You are currently browsing the daily archive for October 5, 2004.
Sat and listened to the rock-and-roll sales training spectacular that is Mike Southon‘s Sales on a Beermat. Well worth the time and effort to get to Ludgate Circus for 08:45. Great fun and extremely useful – if you have to do sales and you haven’t had this experience then get onto ecademy and do it, as soon as you can.
Luckily, I already had a coffee booked in with my favourite customer, Stuart Dickenson of DfES. The time in Victoria St *$s flew by, catching up on how the rest of the 5-year-strategy launch went and what’s going on now.
On the way back I jumped off the bus in Trafalgar Sq and walked up to the office – snapping for the photoblog as I went.
Thinking about elevator pitches this morning – of which more later.
OK – I sell knowledge management consulting. That means I do workshops, awaydays, mentoring, interim management, public speaking and some poor clients occasionally commission me to write them a report.
But what differentiates me from other KM consultants who do those things? Well I am a bit different, personally – I don’t know how to describe it but you get a flavour of that from reading what I write here. And I think a bit differently (I swing wildly along the techno-fetishist fluffy bunny spectrum).
I also mainly help public sector clients – and the things they need are sometimes very different from commercial folk (though often frighteningly similar).
The creed is getting refined and this is how I wrote it today as the elevator doors squeak to a close behind me:
I believe that much of the pain we feel as managers in modern organisations comes from trying to apply management thinking and methods that are 100 years out of date and which were developed to solve a very different set of problems.

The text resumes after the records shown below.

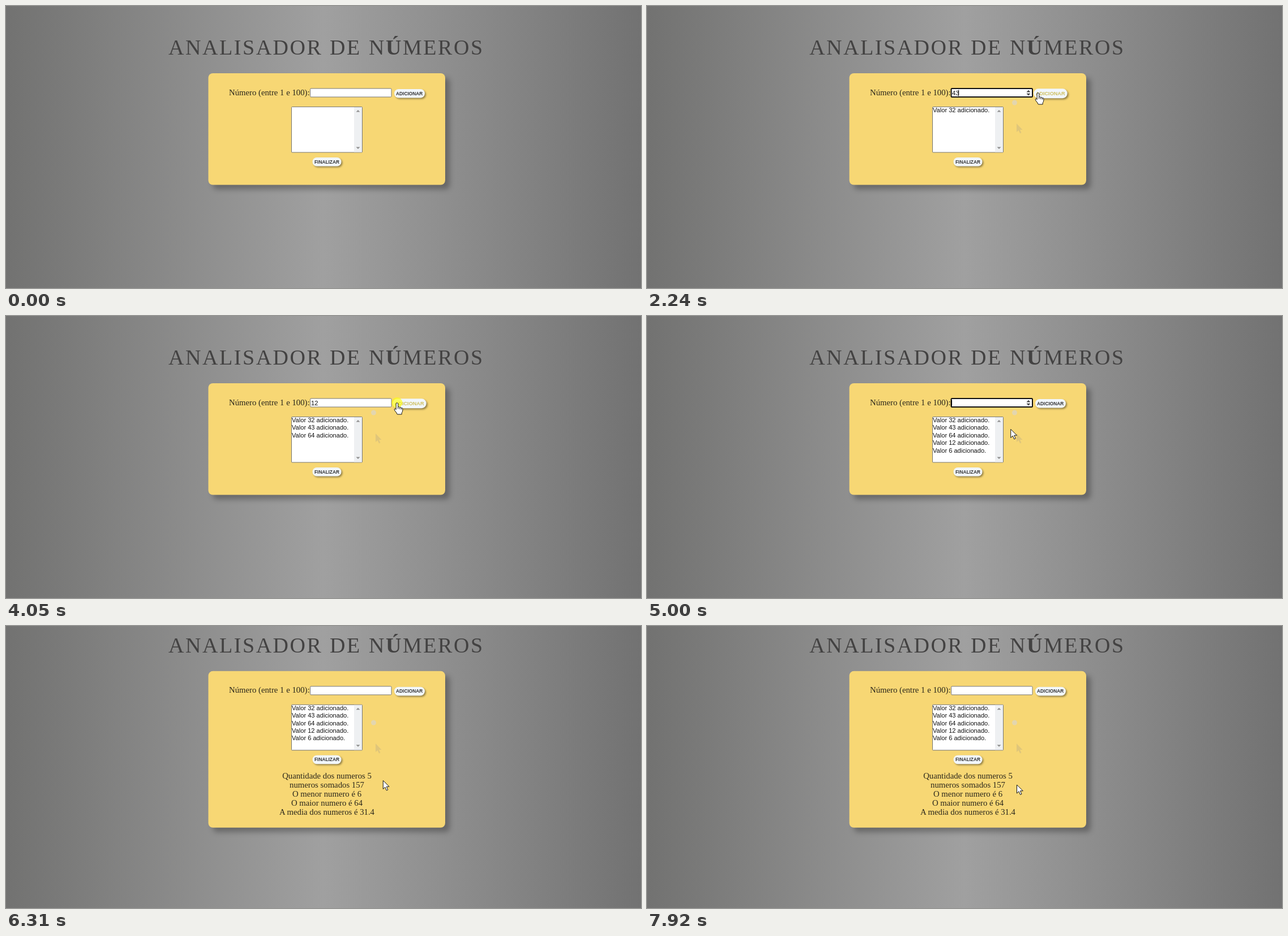
Write an HTML page that moves like this. It is 1122 px wide and 499 px high and loops after 8 s.

```html
<!DOCTYPE html>
<html lang="pt">
<head>
<meta charset="utf-8">
<title>Analisador de números</title>
<style>
html, body { margin: 0; width: 100%; height: 100%; overflow: hidden; }
body { background: linear-gradient(90deg, #727271, #a0a0a0 50%, #727272); }
svg { display: block; }
.serif { font: 14.75px "Liberation Serif", serif; fill: #2a261b; }
.title { font-size: 38px; letter-spacing: 2.55px; fill: #434242; }
.sans { font: 11.1px "Liberation Sans", sans-serif; fill: #111; }
.mid { text-anchor: middle; }
.box { fill: #fff; stroke: #767676; }
.box.focus { stroke: #101010; stroke-width: 2; }
.card { fill: #f7d774; filter: drop-shadow(8px 8px 5px rgba(0,0,0,.28)); }
.button { transform-box: fill-box; transform-origin: center; }
.button rect { fill: #f2f7fc; filter: drop-shadow(2px 2px 1.5px rgba(0,0,0,.4)); }
.button text { font: bold 8.34px "Liberation Sans", sans-serif; fill: #333; }
.button.hover { transform: scale(1.1); }
.button.hover text { fill: #cfc062; }
</style>
</head>
<body>
<svg width="1122" height="499" viewBox="0 0 1122 499">
  <g id="page">
    <g class="serif title">
      <text x="287" y="86">ANALISADOR</text>
      <text x="572" y="86">DE</text>
      <text x="641" y="86">N<tspan font-weight="bold">Ú</tspan>MEROS</text>
    </g>
    <rect id="card" class="card" x="357.5" y="119" width="418.5" rx="8"/>
    <text class="serif" x="394" y="157.5">Número (entre 1 e 100):</text>
    <rect id="field" class="box" x="537.5" y="146" width="143.5" height="15" rx="1.5"/>
    <text id="value" class="sans" x="539" y="157.5"></text>
    <path id="caret" d="M0 148.5V159.5" stroke="#000"/>
    <path id="spinner" d="M670.5 152.5L674 148.8L677.5 152.5ZM670.5 154.8L674 158.5L677.5 154.8Z" fill="#444"/>
    <g id="add" class="button">
      <rect x="686" y="147" width="54" height="15.5" rx="7.75"/>
      <text class="mid" x="712.7" y="157.5">ADICIONAR</text>
    </g>
    <rect class="box" x="504.5" y="178.5" width="125" height="80.5" rx="1"/>
    <path d="M615 179H629V258.5H615Z" fill="#eef0f2"/>
    <path d="M618.5 187.5L622 184L625.5 187.5ZM618.5 249.5L622 253L625.5 249.5Z" fill="#8f8f8f"/>
    <g id="list" class="sans"></g>
    <g id="finish" class="button">
      <rect x="541.5" y="268" width="51" height="15.5" rx="7.75"/>
      <text class="mid" x="567" y="278.7">FINALIZAR</text>
    </g>
    <g id="results" class="serif mid"></g>
  </g>
  <g id="trail">
    <circle cx="649.5" cy="171" r="4.5" fill="#e3d6ae"/>
    <path d="M653 208V223L656.5 220L659 225.5L661.5 224.3L659 219H663.5Z" fill="#e0c67a"/>
  </g>
  <g id="cursor">
    <circle id="press" r="9.5" fill="#ff0" fill-opacity=".62"/>
    <path id="arrow" d="M0 0V15L3.5 11.7L6 17.5L8.5 16.4L6 10.8H10.8Z" fill="#fff" stroke="#111"/>
    <path id="beam" d="M-1-6H1.3L2-5L2.7-6H5M-1 7H1.3L2 6L2.7 7H5M2-5V6" fill="none" stroke="#444"/>
    <path id="hand" d="M-1.8 1.2Q0-1 1.8 1.2V7.5Q4 6.2 4.8 8.3Q6.8 7.2 7.4 9.2Q9.8 8.4 9.8 11V14Q9.6 16 8.2 18V20.5H.4Q-.8 17.5-3.6 14.5Q-5.4 12-4.6 11Q-3.4 10.2-1.8 12ZM1.8 7.5V11M4.8 8.5V11.5M7.4 9.5V12" fill="#fff" stroke="#111"/>
  </g>
</svg>
<script>
const LOOP = 8000, STEP = 67.5, RESULT_AT = 5770;
const $ = id => document.getElementById(id);
const show = (id, on) => $(id).setAttribute('visibility', on ? 'visible' : 'hidden');

const typed = [[0, ''], [1170, '3'], [1300, '32'], [1840, ''], [2100, '4'], [2240, '43'],
  [2570, ''], [2770, '6'], [3040, '64'], [3390, ''], [3590, '1'], [3720, '12'],
  [4120, ''], [4390, '6'], [4730, '']];
const presses = [[890, 1090], [1710, 1840], [2440, 2570], [3260, 3390],
  [4050, 4120], [4660, 4730], [5640, RESULT_AT]];
const numbers = [32, 43, 64, 12, 6];
const addedAt = [1840, 2570, 3390, 4120, 4730];

// Pointer path: time, x, y
const path = [[0, 1140, 520], [67, 1086, 479], [330, 850, 325], [600, 690, 235], [740, 653, 208],
  [820, 645, 163], [890, 644, 157], [1400, 644, 157], [1620, 691, 153.5], [4730, 691, 153.5],
  [5400, 569, 272], [5600, 569, 281.5], [6100, 569, 281.5], [6200, 640, 256], [6270, 666, 272],
  [6560, 678, 328], [6860, 674, 258], [7000, 676, 272], [7260, 679, 324], [7600, 668, 259],
  [7760, 655, 277], [7880, 653.5, 281]];

function pointer(t) {
  const i = path.findIndex(p => p[0] > t);
  if (i < 0) return path.at(-1).slice(1);
  const [t0, x0, y0] = path[i - 1], [t1, x1, y1] = path[i];
  const k = (t - t0) / (t1 - t0);
  return [x0 + (x1 - x0) * k, y0 + (y1 - y0) * k];
}

function lines(id, texts, x, y, gap) {
  const made = texts.map((text, i) => {
    const node = document.createElementNS('http://www.w3.org/2000/svg', 'text');
    node.setAttribute('x', x);
    node.setAttribute('y', y + i * gap);
    node.textContent = text;
    return node;
  });
  $(id).replaceChildren(...made);
  return made;
}

const sum = numbers.reduce((a, b) => a + b);
const rows = lines('list', numbers.map(n => `Valor ${n} adicionado.`), 505, 188, 13.4);
lines('results', [
  `Quantidade dos numeros ${numbers.length}`,
  `numeros somados ${sum}`,
  `O menor numero é ${Math.min(...numbers)}`,
  `O maior numero é ${Math.max(...numbers)}`,
  `A media dos numeros é ${sum / numbers.length}`
], 567, 309.7, 15.9);

function draw(now) {
  const t = now % LOOP;
  const [x, y] = pointer(Math.floor(t / STEP + 1e-6) * STEP);
  const within = (l, top, r, b) => x >= l && x <= r && y >= top && y <= b;
  const done = t >= RESULT_AT;
  const pressed = presses.some(([a, b]) => t >= a && t < b);
  const focus = t >= 1090 && t < 5640 && !pressed;
  const onField = !done && within(537, 146, 681, 162);
  const onAdd = !done && within(684, 146, 743, 163);
  const onFinish = !done && within(539, 267, 596, 285);
  const beam = onField || done && within(484, 258, 650, 336);
  const hand = onAdd || onFinish;

  $('page').setAttribute('transform', `translate(0 ${done ? -39.2 : 0})`);
  $('card').setAttribute('height', done ? 277 : 197.5);
  show('results', done);

  const value = typed.findLast(e => t >= e[0])[1];
  $('value').textContent = value;
  $('field').classList.toggle('focus', focus);
  show('caret', focus);
  $('caret').setAttribute('transform', `translate(${538.5 + value.length * 6.1} 0)`);
  show('spinner', focus || onField);
  rows.forEach((row, i) => row.setAttribute('visibility', t >= addedAt[i] ? 'visible' : 'hidden'));
  $('add').classList.toggle('hover', onAdd);
  $('finish').classList.toggle('hover', onFinish);

  show('trail', t >= 820);
  $('cursor').setAttribute('transform', `translate(${x} ${y})`);
  show('press', pressed);
  show('beam', beam);
  show('hand', hand);
  show('arrow', !beam && !hand);
}

const start = performance.now();
function tick() {
  draw(performance.now() - start);
  requestAnimationFrame(tick);
}
tick();
</script>
</body>
</html>
```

My understanding is that nobody has worked out a one-size-fits-all set of techniques for managing people in knowledge-based organisations and that it’s possible (probable?) that no such o-s-f-a set exists.
What I do is help people work out what are the right techniques for them and their colleagues to use today and to see how they can really use them for organisational benefit – however they may perceive that.
My experience has been that this usually requires them to find ways of being comfortable with their own creativity, and to nurture the creativity of others around them, while at the same time coming to feel at home with technology that is evolving very very quickly.